What the task requires
Check each line below for "connectors" and say how many have it, with no other words.

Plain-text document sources

━━━━

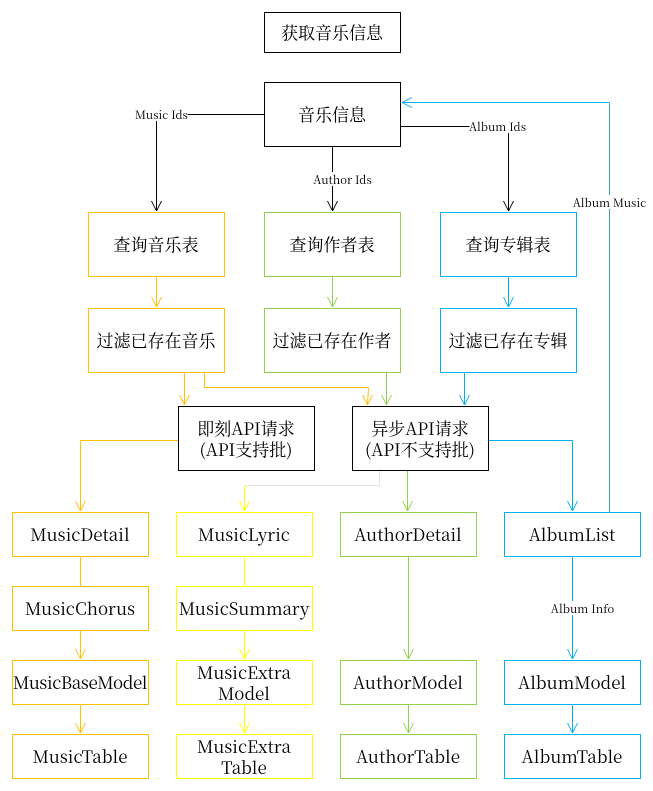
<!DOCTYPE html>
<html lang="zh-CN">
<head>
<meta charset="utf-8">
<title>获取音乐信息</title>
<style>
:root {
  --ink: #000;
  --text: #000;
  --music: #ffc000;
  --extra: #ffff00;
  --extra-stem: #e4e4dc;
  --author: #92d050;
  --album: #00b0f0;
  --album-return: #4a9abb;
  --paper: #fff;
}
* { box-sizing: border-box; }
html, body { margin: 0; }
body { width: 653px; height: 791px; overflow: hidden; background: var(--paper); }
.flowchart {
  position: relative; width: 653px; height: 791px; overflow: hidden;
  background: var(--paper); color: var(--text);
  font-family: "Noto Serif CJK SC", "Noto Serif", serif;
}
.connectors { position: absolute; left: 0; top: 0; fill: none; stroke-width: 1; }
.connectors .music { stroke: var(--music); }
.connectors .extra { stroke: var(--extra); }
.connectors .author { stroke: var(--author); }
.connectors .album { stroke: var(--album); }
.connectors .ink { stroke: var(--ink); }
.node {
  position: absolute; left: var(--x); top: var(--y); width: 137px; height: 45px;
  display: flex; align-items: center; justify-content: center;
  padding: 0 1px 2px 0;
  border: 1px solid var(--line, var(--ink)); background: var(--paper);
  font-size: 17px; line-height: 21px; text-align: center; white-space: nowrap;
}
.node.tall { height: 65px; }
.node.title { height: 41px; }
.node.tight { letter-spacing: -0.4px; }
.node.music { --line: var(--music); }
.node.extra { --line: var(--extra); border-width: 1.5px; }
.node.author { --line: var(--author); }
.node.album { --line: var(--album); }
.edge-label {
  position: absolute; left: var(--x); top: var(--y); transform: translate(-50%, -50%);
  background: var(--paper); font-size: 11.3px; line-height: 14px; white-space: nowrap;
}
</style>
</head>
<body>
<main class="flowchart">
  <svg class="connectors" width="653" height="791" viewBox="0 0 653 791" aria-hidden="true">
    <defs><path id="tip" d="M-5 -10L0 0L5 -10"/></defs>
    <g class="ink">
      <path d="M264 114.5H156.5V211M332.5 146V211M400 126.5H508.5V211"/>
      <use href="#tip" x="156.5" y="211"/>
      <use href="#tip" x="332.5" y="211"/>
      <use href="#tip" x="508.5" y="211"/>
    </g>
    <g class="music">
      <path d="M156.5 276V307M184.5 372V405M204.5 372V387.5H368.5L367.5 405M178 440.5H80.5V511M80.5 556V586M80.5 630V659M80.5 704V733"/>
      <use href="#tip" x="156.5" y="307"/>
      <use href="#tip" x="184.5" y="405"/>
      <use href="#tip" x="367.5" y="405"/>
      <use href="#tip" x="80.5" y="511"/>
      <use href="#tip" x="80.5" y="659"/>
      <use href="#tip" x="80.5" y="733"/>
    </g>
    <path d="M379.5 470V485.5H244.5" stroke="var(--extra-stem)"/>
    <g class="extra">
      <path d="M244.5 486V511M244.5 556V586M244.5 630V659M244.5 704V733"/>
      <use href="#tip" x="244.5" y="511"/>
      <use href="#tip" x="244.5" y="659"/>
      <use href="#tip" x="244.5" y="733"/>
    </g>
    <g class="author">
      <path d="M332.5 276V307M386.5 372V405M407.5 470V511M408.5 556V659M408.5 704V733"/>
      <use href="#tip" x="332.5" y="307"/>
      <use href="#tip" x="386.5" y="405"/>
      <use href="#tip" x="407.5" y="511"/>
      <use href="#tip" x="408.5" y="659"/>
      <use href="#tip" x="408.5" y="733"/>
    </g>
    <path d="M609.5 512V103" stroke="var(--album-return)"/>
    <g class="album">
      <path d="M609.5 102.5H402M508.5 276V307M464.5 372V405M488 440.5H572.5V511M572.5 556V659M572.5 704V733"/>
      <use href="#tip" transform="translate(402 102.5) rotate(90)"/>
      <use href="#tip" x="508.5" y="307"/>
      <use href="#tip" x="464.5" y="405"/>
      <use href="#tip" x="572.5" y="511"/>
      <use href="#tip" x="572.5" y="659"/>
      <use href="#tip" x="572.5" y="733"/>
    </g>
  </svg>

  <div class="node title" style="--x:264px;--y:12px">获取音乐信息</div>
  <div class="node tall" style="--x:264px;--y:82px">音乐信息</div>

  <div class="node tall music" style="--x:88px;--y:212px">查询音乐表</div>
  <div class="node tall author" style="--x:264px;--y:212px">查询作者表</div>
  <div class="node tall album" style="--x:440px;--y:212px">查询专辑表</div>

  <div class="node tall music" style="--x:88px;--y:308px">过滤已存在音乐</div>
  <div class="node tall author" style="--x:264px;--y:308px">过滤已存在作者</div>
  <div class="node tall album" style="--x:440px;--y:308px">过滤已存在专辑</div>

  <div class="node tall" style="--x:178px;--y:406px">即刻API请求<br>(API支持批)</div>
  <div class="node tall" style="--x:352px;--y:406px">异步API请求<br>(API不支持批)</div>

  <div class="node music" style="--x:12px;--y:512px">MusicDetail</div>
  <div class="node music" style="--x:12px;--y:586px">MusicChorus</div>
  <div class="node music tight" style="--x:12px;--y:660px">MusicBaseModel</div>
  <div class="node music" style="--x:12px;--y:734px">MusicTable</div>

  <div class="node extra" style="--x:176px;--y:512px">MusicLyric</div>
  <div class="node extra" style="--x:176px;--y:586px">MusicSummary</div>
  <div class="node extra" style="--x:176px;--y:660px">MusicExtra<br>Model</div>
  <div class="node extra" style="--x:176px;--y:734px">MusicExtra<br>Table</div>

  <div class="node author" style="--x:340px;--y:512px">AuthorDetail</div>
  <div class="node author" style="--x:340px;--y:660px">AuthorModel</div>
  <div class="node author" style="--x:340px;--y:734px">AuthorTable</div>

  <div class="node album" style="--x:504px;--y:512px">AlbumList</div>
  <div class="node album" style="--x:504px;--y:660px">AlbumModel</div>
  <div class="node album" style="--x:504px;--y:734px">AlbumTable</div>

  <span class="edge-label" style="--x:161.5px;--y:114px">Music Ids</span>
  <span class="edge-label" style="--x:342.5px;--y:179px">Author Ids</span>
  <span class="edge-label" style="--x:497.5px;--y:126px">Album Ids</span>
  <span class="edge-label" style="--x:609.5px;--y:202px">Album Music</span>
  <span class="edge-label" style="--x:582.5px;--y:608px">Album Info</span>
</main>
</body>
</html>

━━━━

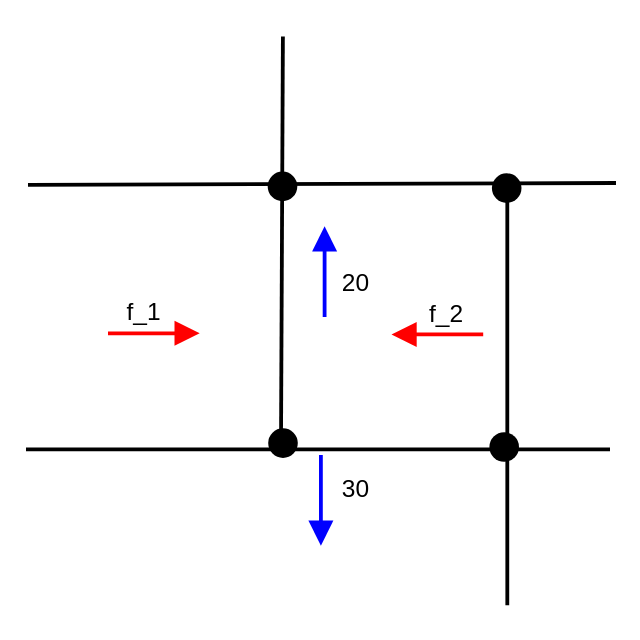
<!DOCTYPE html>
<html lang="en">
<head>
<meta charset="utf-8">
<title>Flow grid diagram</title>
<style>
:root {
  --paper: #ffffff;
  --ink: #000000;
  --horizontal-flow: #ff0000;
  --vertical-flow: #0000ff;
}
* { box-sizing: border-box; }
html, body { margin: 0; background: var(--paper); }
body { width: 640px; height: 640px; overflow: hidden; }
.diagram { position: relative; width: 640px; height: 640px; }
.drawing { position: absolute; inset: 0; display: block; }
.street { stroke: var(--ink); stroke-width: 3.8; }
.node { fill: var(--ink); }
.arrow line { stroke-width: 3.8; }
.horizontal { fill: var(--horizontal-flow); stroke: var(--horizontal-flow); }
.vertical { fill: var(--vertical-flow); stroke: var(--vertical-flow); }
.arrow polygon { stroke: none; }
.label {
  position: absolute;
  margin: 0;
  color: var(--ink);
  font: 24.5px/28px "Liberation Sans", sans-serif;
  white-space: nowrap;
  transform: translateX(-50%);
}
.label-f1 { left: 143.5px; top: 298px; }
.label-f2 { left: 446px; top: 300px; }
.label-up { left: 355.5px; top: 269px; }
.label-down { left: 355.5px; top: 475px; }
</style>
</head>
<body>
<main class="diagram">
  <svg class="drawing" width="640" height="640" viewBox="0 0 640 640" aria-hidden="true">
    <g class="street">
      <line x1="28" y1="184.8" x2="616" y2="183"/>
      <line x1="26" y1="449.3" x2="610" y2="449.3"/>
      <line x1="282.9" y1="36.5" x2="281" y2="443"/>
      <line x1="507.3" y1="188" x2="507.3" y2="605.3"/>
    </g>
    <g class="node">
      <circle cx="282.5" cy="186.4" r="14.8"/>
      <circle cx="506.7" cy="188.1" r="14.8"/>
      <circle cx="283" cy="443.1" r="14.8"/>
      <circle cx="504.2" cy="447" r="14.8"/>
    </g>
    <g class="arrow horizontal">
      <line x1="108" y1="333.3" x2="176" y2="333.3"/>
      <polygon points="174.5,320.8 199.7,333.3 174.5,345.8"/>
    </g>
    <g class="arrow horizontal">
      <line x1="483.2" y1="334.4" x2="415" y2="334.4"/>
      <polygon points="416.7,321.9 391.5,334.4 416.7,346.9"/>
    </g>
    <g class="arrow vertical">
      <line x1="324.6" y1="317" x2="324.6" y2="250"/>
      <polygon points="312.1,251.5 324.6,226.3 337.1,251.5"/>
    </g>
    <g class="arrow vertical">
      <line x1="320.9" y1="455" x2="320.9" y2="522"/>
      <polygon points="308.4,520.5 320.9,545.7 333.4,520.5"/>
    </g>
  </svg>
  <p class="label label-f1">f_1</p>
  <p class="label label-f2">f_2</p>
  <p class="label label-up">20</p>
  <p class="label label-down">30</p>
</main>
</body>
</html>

━━━━

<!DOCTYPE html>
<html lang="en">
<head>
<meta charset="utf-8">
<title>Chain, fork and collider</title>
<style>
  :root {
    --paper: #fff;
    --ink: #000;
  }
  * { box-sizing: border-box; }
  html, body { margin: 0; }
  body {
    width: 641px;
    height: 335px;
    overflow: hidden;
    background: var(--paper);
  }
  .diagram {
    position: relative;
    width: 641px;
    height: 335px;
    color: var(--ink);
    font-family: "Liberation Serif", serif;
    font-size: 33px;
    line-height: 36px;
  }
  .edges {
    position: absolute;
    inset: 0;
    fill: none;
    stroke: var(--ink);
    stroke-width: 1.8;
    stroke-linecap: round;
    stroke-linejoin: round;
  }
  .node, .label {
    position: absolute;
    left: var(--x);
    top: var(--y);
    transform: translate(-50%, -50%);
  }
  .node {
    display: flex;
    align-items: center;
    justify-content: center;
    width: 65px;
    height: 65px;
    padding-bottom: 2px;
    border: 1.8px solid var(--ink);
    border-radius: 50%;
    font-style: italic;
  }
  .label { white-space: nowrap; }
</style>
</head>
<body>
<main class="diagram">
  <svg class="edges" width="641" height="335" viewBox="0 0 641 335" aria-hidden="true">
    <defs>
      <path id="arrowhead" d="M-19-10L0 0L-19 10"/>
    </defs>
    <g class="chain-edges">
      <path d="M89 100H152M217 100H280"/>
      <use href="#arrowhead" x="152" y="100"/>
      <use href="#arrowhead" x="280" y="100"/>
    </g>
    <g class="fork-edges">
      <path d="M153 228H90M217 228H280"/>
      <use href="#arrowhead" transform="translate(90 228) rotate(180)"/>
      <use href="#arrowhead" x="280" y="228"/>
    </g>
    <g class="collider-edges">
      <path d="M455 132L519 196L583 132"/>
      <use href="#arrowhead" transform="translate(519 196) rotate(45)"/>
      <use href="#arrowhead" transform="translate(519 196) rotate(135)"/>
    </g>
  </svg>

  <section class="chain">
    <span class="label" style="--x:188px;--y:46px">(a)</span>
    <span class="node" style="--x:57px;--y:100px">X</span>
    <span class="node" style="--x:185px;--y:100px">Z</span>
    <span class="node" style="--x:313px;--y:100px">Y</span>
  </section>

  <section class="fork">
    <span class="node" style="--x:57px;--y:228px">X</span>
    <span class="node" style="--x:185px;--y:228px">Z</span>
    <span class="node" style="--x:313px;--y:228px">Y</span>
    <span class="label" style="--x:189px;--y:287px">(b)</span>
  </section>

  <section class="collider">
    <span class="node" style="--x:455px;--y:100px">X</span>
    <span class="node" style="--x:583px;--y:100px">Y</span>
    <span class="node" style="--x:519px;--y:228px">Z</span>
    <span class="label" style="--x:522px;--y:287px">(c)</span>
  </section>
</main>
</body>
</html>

━━━━

Solution to this exercise
7